How Does it Work?
Skyfire’s technique is interesting in that it plays back Flash content on iOS in a very different way than you may expect:
1) When you navigate to a page with Flash content, it’s sent to Skyfire’s servers.
2) From there, the Flash video is rendered into HTML5. Which, as you know, is the format that iOS supports.
3) Skyfire shows you a thumbnail that you can touch to stream the content from the Skyfire servers.
Privacy in the Our Day and Age?

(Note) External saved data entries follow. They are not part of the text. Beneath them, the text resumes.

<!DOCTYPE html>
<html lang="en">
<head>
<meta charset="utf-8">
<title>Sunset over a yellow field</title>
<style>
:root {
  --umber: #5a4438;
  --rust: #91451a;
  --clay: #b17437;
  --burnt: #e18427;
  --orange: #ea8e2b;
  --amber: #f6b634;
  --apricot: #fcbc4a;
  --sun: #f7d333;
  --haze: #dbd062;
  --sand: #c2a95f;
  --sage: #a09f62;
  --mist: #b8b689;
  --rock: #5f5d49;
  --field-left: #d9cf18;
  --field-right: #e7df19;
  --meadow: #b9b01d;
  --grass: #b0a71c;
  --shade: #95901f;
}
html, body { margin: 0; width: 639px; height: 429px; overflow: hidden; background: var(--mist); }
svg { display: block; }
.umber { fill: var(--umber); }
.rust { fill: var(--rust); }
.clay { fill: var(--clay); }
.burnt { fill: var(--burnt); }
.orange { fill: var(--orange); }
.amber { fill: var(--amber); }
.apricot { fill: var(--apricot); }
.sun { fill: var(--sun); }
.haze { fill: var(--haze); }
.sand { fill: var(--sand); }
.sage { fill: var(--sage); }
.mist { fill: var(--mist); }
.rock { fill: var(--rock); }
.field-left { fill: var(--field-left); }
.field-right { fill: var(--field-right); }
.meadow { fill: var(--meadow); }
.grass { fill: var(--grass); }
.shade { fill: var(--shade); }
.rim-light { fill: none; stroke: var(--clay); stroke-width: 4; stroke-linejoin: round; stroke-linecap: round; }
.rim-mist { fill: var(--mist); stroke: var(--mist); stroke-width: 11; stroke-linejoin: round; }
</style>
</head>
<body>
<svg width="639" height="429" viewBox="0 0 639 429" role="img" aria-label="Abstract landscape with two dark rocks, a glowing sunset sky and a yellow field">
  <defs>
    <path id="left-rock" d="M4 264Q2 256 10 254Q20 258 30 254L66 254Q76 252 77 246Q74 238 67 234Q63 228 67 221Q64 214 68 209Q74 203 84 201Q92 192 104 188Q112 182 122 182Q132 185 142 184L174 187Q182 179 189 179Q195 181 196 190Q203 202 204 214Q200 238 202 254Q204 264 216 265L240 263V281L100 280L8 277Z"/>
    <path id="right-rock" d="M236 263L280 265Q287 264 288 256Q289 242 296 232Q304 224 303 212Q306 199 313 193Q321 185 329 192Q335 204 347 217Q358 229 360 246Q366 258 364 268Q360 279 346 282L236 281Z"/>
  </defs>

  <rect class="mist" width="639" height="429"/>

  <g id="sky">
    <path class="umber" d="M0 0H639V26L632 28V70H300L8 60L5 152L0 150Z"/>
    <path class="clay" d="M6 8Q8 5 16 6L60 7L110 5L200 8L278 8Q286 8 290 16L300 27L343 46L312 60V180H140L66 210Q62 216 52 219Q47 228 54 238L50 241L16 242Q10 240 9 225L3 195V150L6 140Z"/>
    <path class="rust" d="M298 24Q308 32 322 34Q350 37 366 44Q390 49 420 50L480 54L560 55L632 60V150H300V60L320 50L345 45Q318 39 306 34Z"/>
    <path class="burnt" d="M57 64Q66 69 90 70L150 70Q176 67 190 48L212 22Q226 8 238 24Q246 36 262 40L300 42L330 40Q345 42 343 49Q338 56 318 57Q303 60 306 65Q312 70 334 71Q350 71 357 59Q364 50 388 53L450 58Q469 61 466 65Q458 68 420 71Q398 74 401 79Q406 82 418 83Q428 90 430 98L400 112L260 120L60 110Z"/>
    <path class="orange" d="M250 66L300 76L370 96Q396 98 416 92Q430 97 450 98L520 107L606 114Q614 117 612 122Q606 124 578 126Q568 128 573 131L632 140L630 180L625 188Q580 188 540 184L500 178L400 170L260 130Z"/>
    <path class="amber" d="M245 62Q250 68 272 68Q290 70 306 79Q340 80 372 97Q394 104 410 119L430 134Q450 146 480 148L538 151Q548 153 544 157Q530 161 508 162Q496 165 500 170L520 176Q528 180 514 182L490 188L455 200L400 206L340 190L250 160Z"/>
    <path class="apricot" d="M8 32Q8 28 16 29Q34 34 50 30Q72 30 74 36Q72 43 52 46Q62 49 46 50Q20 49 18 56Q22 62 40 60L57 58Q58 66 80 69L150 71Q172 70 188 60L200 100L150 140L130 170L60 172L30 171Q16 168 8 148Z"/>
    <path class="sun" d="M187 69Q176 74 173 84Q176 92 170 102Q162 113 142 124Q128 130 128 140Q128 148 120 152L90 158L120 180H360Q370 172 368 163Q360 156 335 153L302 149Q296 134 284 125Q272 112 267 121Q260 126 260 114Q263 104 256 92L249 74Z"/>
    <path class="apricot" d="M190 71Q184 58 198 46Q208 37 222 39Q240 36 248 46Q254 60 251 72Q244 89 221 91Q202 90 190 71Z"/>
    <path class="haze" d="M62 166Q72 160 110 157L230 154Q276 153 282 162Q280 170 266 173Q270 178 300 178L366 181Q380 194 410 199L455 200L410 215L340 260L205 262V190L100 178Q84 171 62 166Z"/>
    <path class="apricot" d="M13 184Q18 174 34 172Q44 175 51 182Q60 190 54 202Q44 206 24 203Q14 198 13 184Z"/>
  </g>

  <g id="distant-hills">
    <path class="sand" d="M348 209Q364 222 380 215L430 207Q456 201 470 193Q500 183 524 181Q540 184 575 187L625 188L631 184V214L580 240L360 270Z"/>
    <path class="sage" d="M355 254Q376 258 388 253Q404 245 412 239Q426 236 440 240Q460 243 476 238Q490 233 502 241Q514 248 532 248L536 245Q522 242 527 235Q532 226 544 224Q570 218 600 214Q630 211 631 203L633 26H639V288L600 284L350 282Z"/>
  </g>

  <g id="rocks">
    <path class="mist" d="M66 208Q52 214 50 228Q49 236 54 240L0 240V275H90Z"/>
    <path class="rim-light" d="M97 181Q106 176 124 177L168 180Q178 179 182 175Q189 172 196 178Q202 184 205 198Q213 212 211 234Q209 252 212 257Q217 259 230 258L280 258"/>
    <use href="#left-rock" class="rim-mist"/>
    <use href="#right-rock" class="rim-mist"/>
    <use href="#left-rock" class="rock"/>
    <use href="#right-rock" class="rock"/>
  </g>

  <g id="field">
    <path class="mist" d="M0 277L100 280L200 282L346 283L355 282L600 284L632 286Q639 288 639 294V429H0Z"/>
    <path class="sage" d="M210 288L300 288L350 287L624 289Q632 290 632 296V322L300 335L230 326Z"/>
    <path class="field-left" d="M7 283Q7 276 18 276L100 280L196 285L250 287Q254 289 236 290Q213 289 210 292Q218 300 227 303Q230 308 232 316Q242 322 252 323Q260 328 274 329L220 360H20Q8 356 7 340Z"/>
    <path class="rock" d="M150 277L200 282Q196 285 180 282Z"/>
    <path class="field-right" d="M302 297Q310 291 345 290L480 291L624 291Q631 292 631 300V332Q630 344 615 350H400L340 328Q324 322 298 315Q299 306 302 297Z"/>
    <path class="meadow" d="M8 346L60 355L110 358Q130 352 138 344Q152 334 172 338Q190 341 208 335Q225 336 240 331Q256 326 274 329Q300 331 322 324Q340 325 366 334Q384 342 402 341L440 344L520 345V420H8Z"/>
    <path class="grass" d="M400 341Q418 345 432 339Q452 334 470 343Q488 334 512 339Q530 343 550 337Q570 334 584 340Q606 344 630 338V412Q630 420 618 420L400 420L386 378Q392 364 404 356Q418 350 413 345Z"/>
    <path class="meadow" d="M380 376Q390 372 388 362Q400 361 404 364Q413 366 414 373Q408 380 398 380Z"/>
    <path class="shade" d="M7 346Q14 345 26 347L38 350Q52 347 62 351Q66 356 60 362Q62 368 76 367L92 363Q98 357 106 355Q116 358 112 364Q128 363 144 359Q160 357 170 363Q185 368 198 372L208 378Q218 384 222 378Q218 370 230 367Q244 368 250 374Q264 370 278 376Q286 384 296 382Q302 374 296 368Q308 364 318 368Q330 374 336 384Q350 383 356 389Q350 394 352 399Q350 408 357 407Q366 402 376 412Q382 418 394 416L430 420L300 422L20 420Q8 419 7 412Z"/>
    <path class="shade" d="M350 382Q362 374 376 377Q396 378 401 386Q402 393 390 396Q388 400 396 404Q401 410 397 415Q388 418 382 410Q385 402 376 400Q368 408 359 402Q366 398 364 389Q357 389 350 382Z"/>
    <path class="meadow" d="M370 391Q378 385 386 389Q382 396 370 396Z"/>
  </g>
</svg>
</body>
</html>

According to CNN, the App takes user privacy into account. Skyfire CEO Jeffrey Glueck tells CNN Money that his company goes “beyond the norms” to make sure that their users are given the privacy they desire. No personal information is collected other than keywords being sold to advertisers. On a side note, how much of that do you imagine will be porn-related? Does this mean that the age of iPhone porn begins now? After all, the App does carry the “Rated 17+” for “Frequent/Intense Sexual Content or Nudity.” We are just wondering how much porn Apple’s App approval department looked at before deciding to call it frequent…just a thought.
What are The Down Sides?
One major bummer is that Hulu is blocking the App. They’d rather have users pay the $10 a month fee, or watch it on their computer. Good luck there, Hulu. Furthermore, games and otehr non-video content won’t work, either. That is part of the limitation of the software uploading to a server and streaming back to your device.
It doesn’t work natively on iPad. You will be scaling x2 to see content at full size. There needs to be an update for this very soon.
Any Hope for Native Flash Support?
Given the history of the two companies–Apple and Adobe–we doubt it. Apple is obviously hoping that HTML5 takes over, and it was reported by CNN Money that the application “received a rather rigorous review from Apple.”
In fact, the MacBook Air, Apple’s most recent laptop computer, doesn’t ship with a version of Flash installed. While it can be downloaded, it’s definitely and indication of the direction the Cupertino-based company wants to go. And it’s definitely not Flash on iPad.
Still, there is some progress, the iOS4 developer agreement at one time didn’t allow for content to be created on Flash and ported to iOS, Apple has since eased the restrictions.
If you are interested in a more extensive history of the Adobe vs Apple fiasco over Flash, you can check it out here: The Apple/Adobe Smackdown!
Skyfire 2.0 official website: Here (Includes Android download)
Update: Seems that a lot of people want Flash on their iPad. Skyfire says they have “sold out” which basically means their server can’t handle the massive download traffic they’re getting.
Here is their statement:
Skyfire for iPhone has been received with unbelievable enthusiasm. Despite our best attempts and predictions, the demand far exceeds our initial projections.
The user experience was performing well for the first few hours, but as the surge continued, the peak load on our servers and bandwidth caused the video experience to degrade.
Thus we are effectively ‚Äòsold out‚Äô and will temporarily not accept new purchases from the App Store. We are working really hard to increase capacity and will be accepting new purchases from the App Store as soon as we can support it.
We are very grateful for the demand. Within 5 hours, Skyfire for iPhone became the top grossing app, the third highest paid app overall and the top application in the Utilities category. Wow!
Please bear with us as we bring our capacity in line with the incredible demand ‚Äì stay tuned.